THE TASK. In the listing below, how many lines contain the word "seed"? Answer with the number alone.

DATASET EXCERPTS.
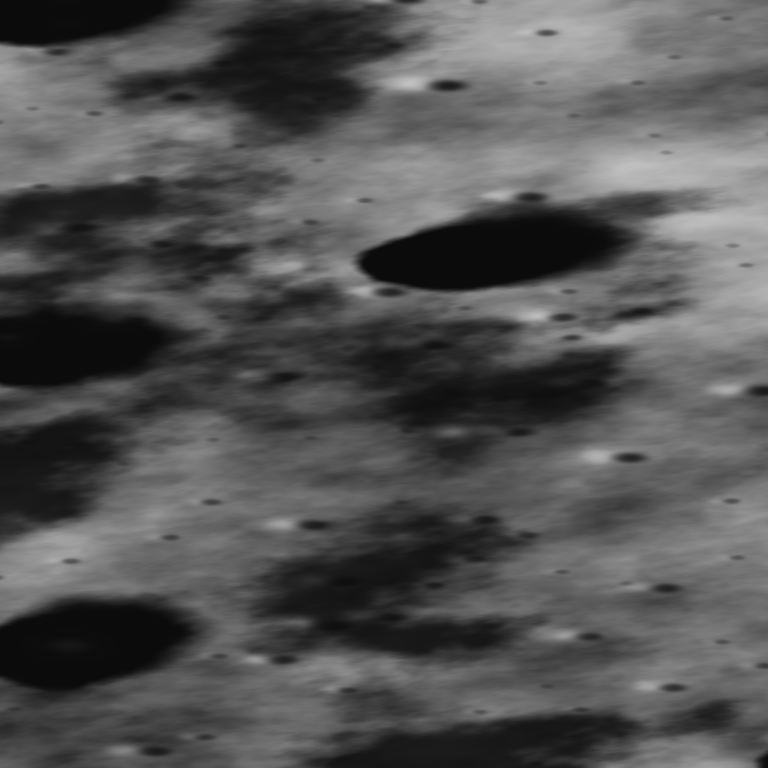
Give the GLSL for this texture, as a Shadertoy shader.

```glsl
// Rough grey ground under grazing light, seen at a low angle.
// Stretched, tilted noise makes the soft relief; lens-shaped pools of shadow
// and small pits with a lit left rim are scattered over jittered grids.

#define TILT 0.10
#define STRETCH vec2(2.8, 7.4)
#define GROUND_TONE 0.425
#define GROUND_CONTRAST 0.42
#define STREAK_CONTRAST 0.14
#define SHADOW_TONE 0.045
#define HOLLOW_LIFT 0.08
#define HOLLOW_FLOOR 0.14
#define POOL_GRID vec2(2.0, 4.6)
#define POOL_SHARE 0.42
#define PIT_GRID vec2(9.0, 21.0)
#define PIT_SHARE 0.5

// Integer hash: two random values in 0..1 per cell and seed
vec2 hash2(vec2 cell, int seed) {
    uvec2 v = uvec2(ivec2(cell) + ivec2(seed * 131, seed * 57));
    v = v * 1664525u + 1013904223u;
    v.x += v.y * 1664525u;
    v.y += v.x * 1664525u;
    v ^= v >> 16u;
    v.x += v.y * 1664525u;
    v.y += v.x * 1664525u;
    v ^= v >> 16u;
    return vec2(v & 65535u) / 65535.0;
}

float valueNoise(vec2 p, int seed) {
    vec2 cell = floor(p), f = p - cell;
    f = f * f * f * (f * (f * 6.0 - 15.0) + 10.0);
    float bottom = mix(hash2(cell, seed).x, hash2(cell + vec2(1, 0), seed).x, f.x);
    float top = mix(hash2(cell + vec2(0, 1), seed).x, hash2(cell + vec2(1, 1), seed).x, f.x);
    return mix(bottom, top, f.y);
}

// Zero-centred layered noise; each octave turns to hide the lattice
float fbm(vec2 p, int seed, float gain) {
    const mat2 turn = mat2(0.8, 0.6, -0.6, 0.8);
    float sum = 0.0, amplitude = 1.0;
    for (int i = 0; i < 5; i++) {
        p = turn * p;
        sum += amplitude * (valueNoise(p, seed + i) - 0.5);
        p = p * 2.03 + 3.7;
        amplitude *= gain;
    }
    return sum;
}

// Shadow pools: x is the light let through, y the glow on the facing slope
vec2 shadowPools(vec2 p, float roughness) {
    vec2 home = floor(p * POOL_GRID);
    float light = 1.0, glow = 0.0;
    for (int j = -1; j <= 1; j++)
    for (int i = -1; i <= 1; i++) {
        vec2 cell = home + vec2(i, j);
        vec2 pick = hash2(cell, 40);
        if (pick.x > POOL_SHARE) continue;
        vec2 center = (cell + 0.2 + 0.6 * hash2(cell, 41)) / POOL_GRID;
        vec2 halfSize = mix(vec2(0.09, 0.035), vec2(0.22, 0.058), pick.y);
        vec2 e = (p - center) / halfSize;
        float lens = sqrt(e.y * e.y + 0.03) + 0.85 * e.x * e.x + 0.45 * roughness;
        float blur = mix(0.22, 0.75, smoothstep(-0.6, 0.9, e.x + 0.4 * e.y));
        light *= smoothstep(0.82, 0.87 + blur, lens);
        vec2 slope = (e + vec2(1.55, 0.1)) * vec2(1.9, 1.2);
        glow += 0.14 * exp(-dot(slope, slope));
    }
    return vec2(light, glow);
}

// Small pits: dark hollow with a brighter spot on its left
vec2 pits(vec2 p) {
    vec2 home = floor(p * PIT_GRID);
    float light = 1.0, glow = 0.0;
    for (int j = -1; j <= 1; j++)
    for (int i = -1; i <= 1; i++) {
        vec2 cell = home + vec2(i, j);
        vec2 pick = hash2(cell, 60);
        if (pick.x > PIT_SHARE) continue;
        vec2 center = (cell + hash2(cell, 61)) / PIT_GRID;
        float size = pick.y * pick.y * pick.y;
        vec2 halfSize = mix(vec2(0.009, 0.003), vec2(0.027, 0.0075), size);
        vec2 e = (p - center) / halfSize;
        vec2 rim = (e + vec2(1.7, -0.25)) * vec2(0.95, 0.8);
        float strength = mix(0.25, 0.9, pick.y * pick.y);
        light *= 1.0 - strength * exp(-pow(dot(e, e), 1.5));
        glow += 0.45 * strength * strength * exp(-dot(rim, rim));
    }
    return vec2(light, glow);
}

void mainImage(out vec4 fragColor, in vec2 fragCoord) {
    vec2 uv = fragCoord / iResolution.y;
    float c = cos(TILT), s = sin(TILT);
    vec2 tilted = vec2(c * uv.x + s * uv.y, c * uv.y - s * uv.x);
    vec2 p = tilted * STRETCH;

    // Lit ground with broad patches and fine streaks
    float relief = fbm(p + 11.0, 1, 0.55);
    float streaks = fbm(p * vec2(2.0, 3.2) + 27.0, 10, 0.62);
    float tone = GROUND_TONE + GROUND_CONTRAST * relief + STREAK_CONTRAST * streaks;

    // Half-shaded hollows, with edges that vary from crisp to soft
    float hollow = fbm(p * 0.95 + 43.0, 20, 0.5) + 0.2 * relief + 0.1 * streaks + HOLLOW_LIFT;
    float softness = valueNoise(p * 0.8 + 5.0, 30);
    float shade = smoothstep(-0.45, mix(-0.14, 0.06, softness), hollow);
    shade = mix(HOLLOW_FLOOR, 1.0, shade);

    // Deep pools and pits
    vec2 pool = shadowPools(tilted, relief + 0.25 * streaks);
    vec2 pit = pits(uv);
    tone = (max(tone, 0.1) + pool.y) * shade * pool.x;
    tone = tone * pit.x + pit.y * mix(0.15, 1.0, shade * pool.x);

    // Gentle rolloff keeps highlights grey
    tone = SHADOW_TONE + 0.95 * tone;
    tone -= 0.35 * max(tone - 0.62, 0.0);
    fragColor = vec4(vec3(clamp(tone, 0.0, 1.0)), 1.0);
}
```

RESPONSE BOX. 8